Two highway contractors have agreed to pay nearly
$2,883,947 to resolve a lawsuit brought by a whistleblower. The whistleblower reported that the companies were falsely claiming they
were disadvantaged business enterprises in order to get an advantage in
getting lucrative government transportation contracts.
The contractors who agreed to pay up were TesTech, Inc., and CESO (CESO
International, LLC and CESO, Inc.). Both contractors are based in Dayton,
Ohio. The company owners also were part of the agreement to repay the
Whistleblower lawyers have been closely watching a number of False Claims
Act cases that relate to companies that make false claims in order to
get lucrative federal contracts. In many fields – from highway building
to defense – the Government is just about the only show in town.
If a company cannot get government contracts, it essentially cannot operate
in the field.
In order to encourage minority-owned and women-owned businesses, a certain
percentage of federal-funded transportation project contracts are set
aside for woman-owned and minority-owned businesses. In order to get these
contracts, contractors have to provide documentation showing that they
are owned by minorities or women.
Whistleblower Ryan Parker, a former TesTech employee, filed his lawsuit
in the United States District Court for the Southern District of Ohio.
He alleged that TesTech was awarded a number of contracts for highway
and airport construction in Ohio, Indiana, Michigan and Kentucky. Although
TesTech was owned by minority owner Sherif Aziz, Parker claimed that TesTech
really was owned and controlled by CESO.
Parker said that TesTech was just a front set up to gain contracts set
aside for DBE (disadvantaged business enterprises); the company was really
owned and controlled by CESO and its owners, David and Shery Oakes. In
order to qualify for minority-owned business contracts, CESO owners David
and Shery Oaks falsely claimed that Sherif Aziz owned TesTech. In reality,
the suit says, the Oakes and CESO controlled and operated TesTech.
As a whistleblower lawyer, I have been closely watching cases similar to
the Testech/CESP lawsuit. Contractors have been arguing that in practical
terms they cannot be sued even in situations where the relator and the
Government have clear proof that the company lied about whether it was
qualified to receive a contract.
These contracting companies admit that technically a suit could be filed,
but they argue that the Government should not file the suit because in
the end it will not be able to prove it has any damages. False Claims
Act cases only make sense, they say, where the defendant is paid to provide
something but ends up not providing anything at all, or at least supplies

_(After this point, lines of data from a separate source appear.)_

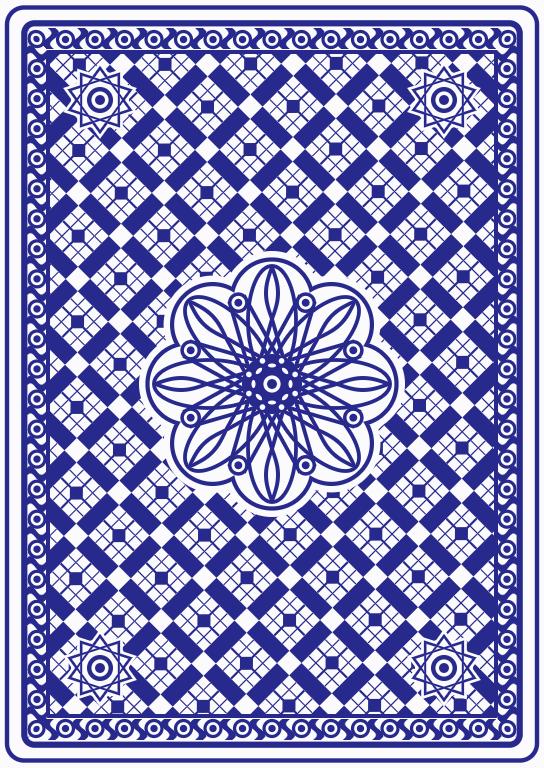
Reproduce this pattern procedurally as a WebGL 1 fragment shader.

```glsl
precision highp float;
uniform vec2 u_resolution;

const float PI = 3.14159265;
const float CARD_HEIGHT = 768.0; // card units along the canvas height
const vec3 PAPER = vec3(0.985, 0.985, 0.992);
const vec3 INK = vec3(0.155, 0.162, 0.55);

float fill(float d, float aa) {
  return clamp(0.5 - d / aa, 0.0, 1.0);
}

float stroke(float d, float halfWidth, float aa) {
  return fill(abs(d) - halfWidth, aa);
}

float roundBox(vec2 p, vec2 halfSize, float radius) {
  vec2 q = abs(p) - halfSize + radius;
  return length(max(q, 0.0)) + min(max(q.x, q.y), 0.0) - radius;
}

vec2 rotate(vec2 p, float a) {
  float c = cos(a), s = sin(a);
  return vec2(c * p.x - s * p.y, s * p.x + c * p.y);
}

// Folds the plane into one of n sectors centred on the +y axis
vec2 fold(vec2 p, float n) {
  float sector = 2.0 * PI / n;
  float a = mod(atan(p.x, p.y) + 0.5 * sector, sector) - 0.5 * sector;
  return length(p) * vec2(sin(a), cos(a));
}

float ellipse(vec2 p, vec2 axes) {
  float k = length(p / axes);
  return k * (k - 1.0) / max(length(p / (axes * axes)), 0.0001);
}

// Ring with a dot, clearing whatever lies beneath
float eye(float ink, vec2 p, float radius, float aa) {
  float r = length(p);
  ink = max(ink, fill(r - radius, aa));
  ink *= 1.0 - fill(r - 0.66 * radius, aa);
  return max(ink, fill(r - 0.38 * radius, aa));
}

// Diagonal lattice: broad bars, pale crossings, thin panes and squares
float lattice(vec2 p, float aa) {
  float pitch = 60.55;
  vec2 q = p - vec2(0.007 * p.y, 0.0058 * p.x) - vec2(-23.6, 234.6);
  vec2 diagonal = vec2(q.x + q.y, q.x - q.y) * 0.70711;
  vec2 a = abs(fract(diagonal / pitch + 0.5) - 0.5) * pitch;
  float inner = 21.6;
  float bars = fill(inner - max(a.x, a.y), aa);
  float crossings = fill(inner - min(a.x, a.y), aa);
  vec2 side = abs(a - 11.5);
  float panes = max(fill(min(a.x, a.y) - 1.1, aa), fill(min(side.x, side.y) - 0.6, aa));
  panes *= 1.0 - bars;
  float squares = fill((a.x + a.y) * 0.70711 - 6.5, aa);
  return max(max(bars * (1.0 - crossings), panes), squares);
}

// Border scroll: x runs along the edge, y across it
float scroll(vec2 p, float pitch, float aa) {
  float x = mod(p.x + 0.5 * pitch, pitch) - 0.5 * pitch;
  float gap = mod(p.x, pitch) - 0.5 * pitch;
  float curl = (gap - 4.5 * sin(p.y * PI / 11.0)) * 0.7;
  float ink = fill(max(abs(curl) - 2.7, abs(p.y) - 10.5), aa);
  return eye(ink, vec2(x, p.y + 1.0), 9.6, aa);
}

// Ten-pointed corner star made of crossing chords
float star(float ink, vec2 p, float aa) {
  vec2 q = fold(p, 10.0);
  q.x = abs(q.x);
  float reach = 32.0 * cos(0.3 * PI);
  float edge = dot(q, vec2(sin(0.3 * PI), cos(0.3 * PI))) - reach;
  float nearChord = dot(q, vec2(sin(0.1 * PI), cos(0.1 * PI))) - reach;
  float farChord = dot(q, vec2(-sin(0.1 * PI), cos(0.1 * PI))) - reach;
  ink *= 1.0 - fill(min(edge - 4.0, length(p) - 29.0), aa);
  float chords = fill(min(abs(nearChord), abs(farChord)) - 1.0, aa) * fill(edge, aa);
  ink = max(ink, max(stroke(edge, 1.3, aa), chords));
  return eye(ink, p, 13.0, aa);
}

// Leaf at the petal tip whose two sides cross and run on past the centre
float strand(vec2 p) {
  float side = p.y > 65.0 ? 6.0 * sin(PI * (p.y - 65.0) / 52.0) : 0.29 * (65.0 - p.y);
  float d = abs(abs(p.x) - side) * 0.95;
  return max(d, max(p.y - 117.0, -80.0 - p.y));
}

float medallion(float ink, vec2 p, float aa) {
  float r = length(p);
  vec2 petal = fold(p, 8.0);
  vec2 notch = fold(rotate(p, PI / 8.0), 8.0);
  float outline = min(length(petal - vec2(0.0, 84.0)) - 42.0, r - 95.0);
  ink *= 1.0 - fill(outline - 7.0, aa);
  ink = max(ink, stroke(outline + 1.5, 2.1, aa));
  float web = 1000.0;
  for (int i = 0; i < 8; i++) {
    vec2 q = rotate(p, float(i) * PI / 4.0);
    float loop = abs(ellipse(q - vec2(0.0, 63.0), vec2(24.0, 55.0)));
    web = min(web, min(loop, strand(q)));
  }
  ink = max(ink, fill(web - 1.9, aa));
  // Dense heart with small pale openings
  float holes = max(fill(length(notch - vec2(0.0, 25.0)) - 2.8, aa),
                    fill(ellipse(petal - vec2(0.0, 18.5), vec2(4.0, 2.0)), aa));
  ink = max(ink, fill(r - 30.0, aa)) * (1.0 - holes);
  ink = eye(ink, notch - vec2(0.0, 88.0), 10.3, aa);
  return eye(ink, p, 13.0, aa);
}

void main() {
  float aa = CARD_HEIGHT / u_resolution.y;
  vec2 p = (gl_FragCoord.xy - 0.5 * u_resolution) * aa;
  vec2 a = abs(p);

  // Patterned field and its ornaments
  float ink = medallion(star(lattice(p, aa), a - vec2(172.0, 284.0), aa), p, aa);

  // Scrolled border and frames
  float field = roundBox(p, vec2(224.0, 332.0), 0.0);
  vec2 rail = vec2(236.0, 345.5);
  bool onSide = a.x - rail.x > a.y - rail.y;
  float border = onSide ? scroll(vec2(p.y - 15.0, a.x - rail.x), 30.04, aa)
                        : scroll(vec2(p.x, a.y - rail.y), 29.5, aa);
  float band = roundBox(p, vec2(250.5, 363.5), 13.0);
  ink = mix(border * fill(band, aa), ink, fill(field, aa));
  ink = max(ink, stroke(field, 2.0, aa));
  ink = max(ink, stroke(band + 2.8, 3.1, aa));
  ink = max(ink, stroke(roundBox(p, vec2(265.0, 376.5), 17.0), 2.2, aa));

  gl_FragColor = vec4(mix(PAPER, INK, ink), 1.0);
}
```
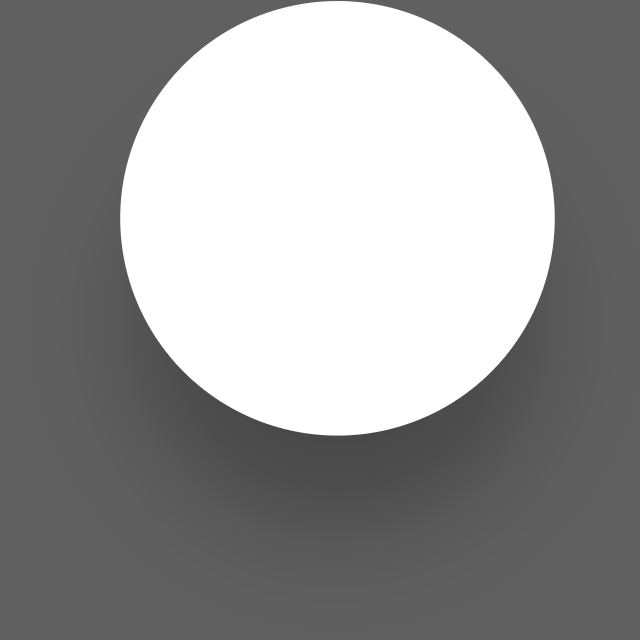
A WebGL 2 fragment shader for this background:

```glsl
#version 300 es
precision highp float;
// A white disc floating over a grey ground, with a soft shadow falling below it.

uniform vec2 u_resolution;
out vec4 fragColor;

const vec3 GROUND_COLOR = vec3(0.376);
const vec3 DISC_COLOR = vec3(1.0);
const vec2 DISC_CENTER = vec2(0.5273, 0.6589);
const float DISC_RADIUS = 0.3395;
const vec2 SHADOW_OFFSET = vec2(0.0, -0.163);
const float SHADOW_RADIUS = 0.312;
const float SHADOW_BLUR = 0.08;
const float SHADOW_OPACITY = 0.25;

float circleDistance(vec2 p, vec2 center, float radius) {
    return length(p - center) - radius;
}

// Coverage of a Gaussian-blurred edge, using a tanh fit of the normal integral.
float blurredEdge(float dist, float blur) {
    float x = clamp(dist / blur, -4.0, 4.0);
    return 0.5 - 0.5 * tanh(0.7979 * (x + 0.0447 * x * x * x));
}

void main() {
    vec2 uv = gl_FragCoord.xy / u_resolution;
    float pixel = 1.0 / min(u_resolution.x, u_resolution.y);

    // Shadow
    float shadowDist = circleDistance(uv, DISC_CENTER + SHADOW_OFFSET, SHADOW_RADIUS);
    float shadow = SHADOW_OPACITY * blurredEdge(shadowDist, SHADOW_BLUR);
    vec3 color = GROUND_COLOR * (1.0 - shadow);

    // Disc with a smooth rim
    float discDist = circleDistance(uv, DISC_CENTER, DISC_RADIUS);
    float disc = clamp(0.5 - discDist / pixel, 0.0, 1.0);
    color = mix(color, DISC_COLOR, disc);

    fragColor = vec4(color, 1.0);
}
```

less than it is supposed to provide. By contrast, in these cases, the
defendant actually provides the services. As a result, these contractors
argue that the Government has no damages that would make the FCA case
The problem with the argument, of course, is that it undermines Congressional
policy. For specific reasons, Congress has made rules about the companies
with which it wants to contract. Congress has said it wants to encourage
minority-owned, Indian-owned, veteran-owned, and women-owned businesses.
If companies can claim to fit in those categories and suffer no damages
for what they have done, then ultimately the Government has no way to
carry out the policy that Congress says it wants to carry out.
Similarly, Congress has said it only wants to buy goods that are made in
America or a country friendly to our nation. If businesses cut corners
and buy goods and ingredients from other nations, then companies that
try to buy the goods as Congress wanted will be at a competitive disadvantage.
In the end, the rule that Congress thought was important will be eroded
as more and more companies profit by cheating.